Red Bull Music 3Style Celebrates the Globalism of DJ Culture

In Taipei, the competition showcased a thriving community

A week in Taipei, Taiwan, surrounded by DJs from around the world both at the breakfast buffet and into the nightclubs will teach you that competition for them isn’t really about winning or losing; it’s an opportunity to touch the global DJ pulse. DJs were not competing for space, but working as a unit to propagate their ability to thrive.

“The better, more rounded DJs we have, the better, more rounded clubs we have, the better, more rounded parties we have which means that everybody in this room continues to do what they do and can make a living off of that,” DJ Jazzy Jeff, one of Red Bull Music 3Style’s judges, says. “So it’s really about strengthening the community. I think the days are gone of ‘I want to be the best and only DJ in the world.’ I can’t be the only DJ to play this club or else the club will close down. It’s about building a network.”

This is a deviation from the culture Jeff came up in, which taught DJs not to swap music, to put labels over music. But Jeff’s adopted the mantra of throwing something in the pot, not throwing something out. “As you get your footing in this industry, you start to realize how important it is to reach back and grab someone or mentor someone new to make sure that they don’t fall into the same pitfalls and also pay attention to realize that when they’re not engaging it’s not a personal thing, they’re going through the same growth period that you did,” he says.

That’s not to say this isn’t, at its core, a competition. “There have been instances where the club is really wild for stuff that I have not enjoyed at all and it’s often the simplest stuff,” says judge Nina Las Vegas. “We can all play the big records, and that works, but it doesn’t mean it’s going to impress me. It just means you know what the big records are.”

What did impress Las Vegas, Jeff and the other judges was J Espinosa—the American DJ who edged out DJ Fummy of Japan and DJ Trapment of Canada (plus the 1,200 other applicants) to take the win. Espinosa, who is the hometown DJ for the Oakland Raiders, was previously a finalist in the 2015 competition. “I was done with it, I wasn’t going to do it again,” he says to us. “I feel like there are certain things that I knew I needed to strengthen up on and I had to learn that by losing.” But the experience is what he missed. “It’s great to be here and inspiring because you’re hanging around people who are the best DJs from all over the world.”
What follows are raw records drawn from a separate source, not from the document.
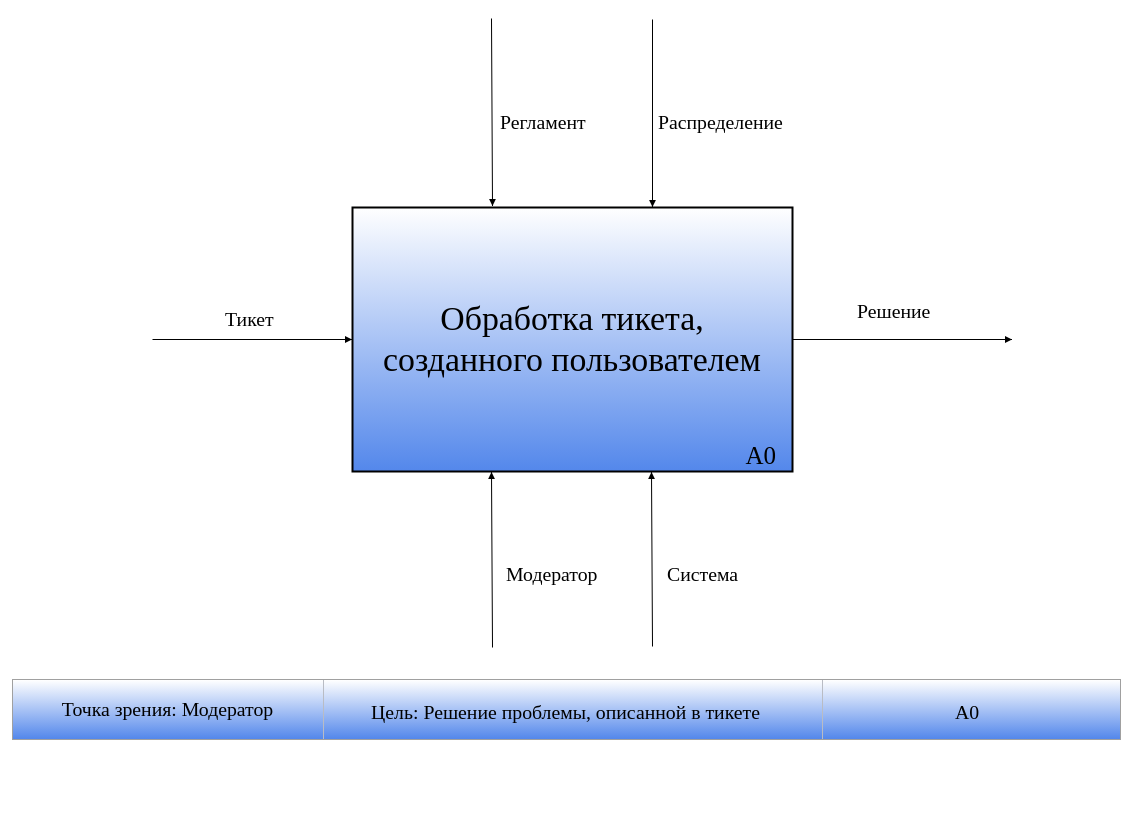
<!DOCTYPE html>
<html lang="ru">
<head>
<meta charset="utf-8">
<title>Контекстная диаграмма A0</title>
<style>
:root {
  --ink: #000;
  --paper: #fff;
  --blue: #5387eb;
  --rule: #a0a0a0;
  --divider: #b9bcc4;
  --fade: linear-gradient(var(--paper), var(--blue));
}
* { box-sizing: border-box; margin: 0; }
body {
  position: relative;
  width: 1133px;
  height: 822px;
  overflow: hidden;
  background: var(--paper);
  color: var(--ink);
  font: 19.75px/20px "Liberation Serif", "Times New Roman", serif;
}
.connectors { position: absolute; left: 0; top: 0; }
.connectors line {
  stroke: var(--ink);
  stroke-width: 1px;
  marker-end: url(#arrowhead);
}
.connectors .frame {
  fill: none;
  stroke: var(--ink);
  stroke-width: 2px;
}
.process {
  position: absolute;
  left: 352px;
  top: 207px;
  width: 441px;
  height: 265px;
  display: flex;
  align-items: center;
  justify-content: center;
  padding: 0 1px 2px 0;
  background: var(--fade);
}
.process h1 {
  font-size: 33.8px;
  line-height: 41px;
  font-weight: 400;
  text-align: center;
  white-space: nowrap;
}
.process .code {
  position: absolute;
  right: 17px;
  top: 236px;
  font-size: 25px;
  line-height: 26px;
}
.label {
  position: absolute;
  white-space: nowrap;
}
.regulation { left: 500px; top: 112px; }
.distribution { left: 658px; top: 112px; }
.ticket { left: 225px; top: 309px; }
.solution { left: 857px; top: 301px; }
.moderator { left: 506px; top: 564px; }
.system { left: 667px; top: 564px; }
.summary {
  position: absolute;
  left: 12px;
  top: 679px;
  width: 1109px;
  height: 61px;
  display: grid;
  grid-template-columns: 310px 499px 1fr;
  border: 1px solid var(--rule);
  background: var(--fade);
}
.summary div {
  display: flex;
  align-items: center;
  justify-content: center;
  white-space: nowrap;
}
.summary div + div { border-left: 1px solid var(--divider); }
.summary .viewpoint { padding: 0 1px 2px 0; }
.summary .goal { padding: 5px 15px 0 0; }
.summary .node { padding: 5px 9px 0 0; }
</style>
</head>
<body>
<main>
  <section class="process">
    <h1>Обработка тикета,<br>созданного пользователем</h1>
    <span class="code">A0</span>
  </section>

  <svg class="connectors" width="1133" height="822" viewBox="0 0 1133 822" aria-hidden="true">
    <defs>
      <marker id="arrowhead" markerUnits="userSpaceOnUse" markerWidth="8" markerHeight="8" refX="7" refY="4" orient="auto">
        <polygon points="0,0.6 7,4 0,7.4"/>
      </marker>
    </defs>
    <rect class="frame" x="352.5" y="207.5" width="440" height="264"/>
    <line x1="491.5" y1="18.5" x2="492.5" y2="206"/>
    <line x1="652.5" y1="19.5" x2="652.5" y2="207"/>
    <line x1="152.5" y1="339.5" x2="352" y2="339.5"/>
    <line x1="793" y1="339.5" x2="1012" y2="339.5"/>
    <line x1="492.5" y1="647.5" x2="491.5" y2="472"/>
    <line x1="652.5" y1="646.5" x2="651.5" y2="472"/>
  </svg>

  <p class="label regulation">Регламент</p>
  <p class="label distribution">Распределение</p>
  <p class="label ticket">Тикет</p>
  <p class="label solution">Решение</p>
  <p class="label moderator">Модератор</p>
  <p class="label system">Система</p>
</main>

<footer class="summary">
  <div class="viewpoint">Точка зрения: Модератор</div>
  <div class="goal">Цель: Решение проблемы, описанной в тикете</div>
  <div class="node">A0</div>
</footer>
</body>
</html>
The competition took place over five nights: four nights of semi-finals, each of which produced a winner advancing on to the final, and two wild cards are chosen. On night five, gathered under the stars at Chiang Kai-shek Memorial Hall, each of the six finalists was given 15 minutes to put their best set forward. In the end, Espinosa was the favorite, not just from the judges’ scores, but also the audience’s reaction.

But for Espinosa, it’s less about the win so much as the experience. “You know, Kenny?” Espinosa asks, referring to Kenny Macintyre, the founder of Red Bull Music 3Style. “I was just hanging out with him and he was talking about last night at the competition and having a moment, looking around seeing everyone up on stage, looking at the guy from Chile hanging out with the guy from Japan hanging next to the guy from Canada with the dude from Argentina. Everybody is together, networking with each other, but not just that, they’re having fun. And I couldn’t agree more.”

Images courtesy of Red Bull Content Pool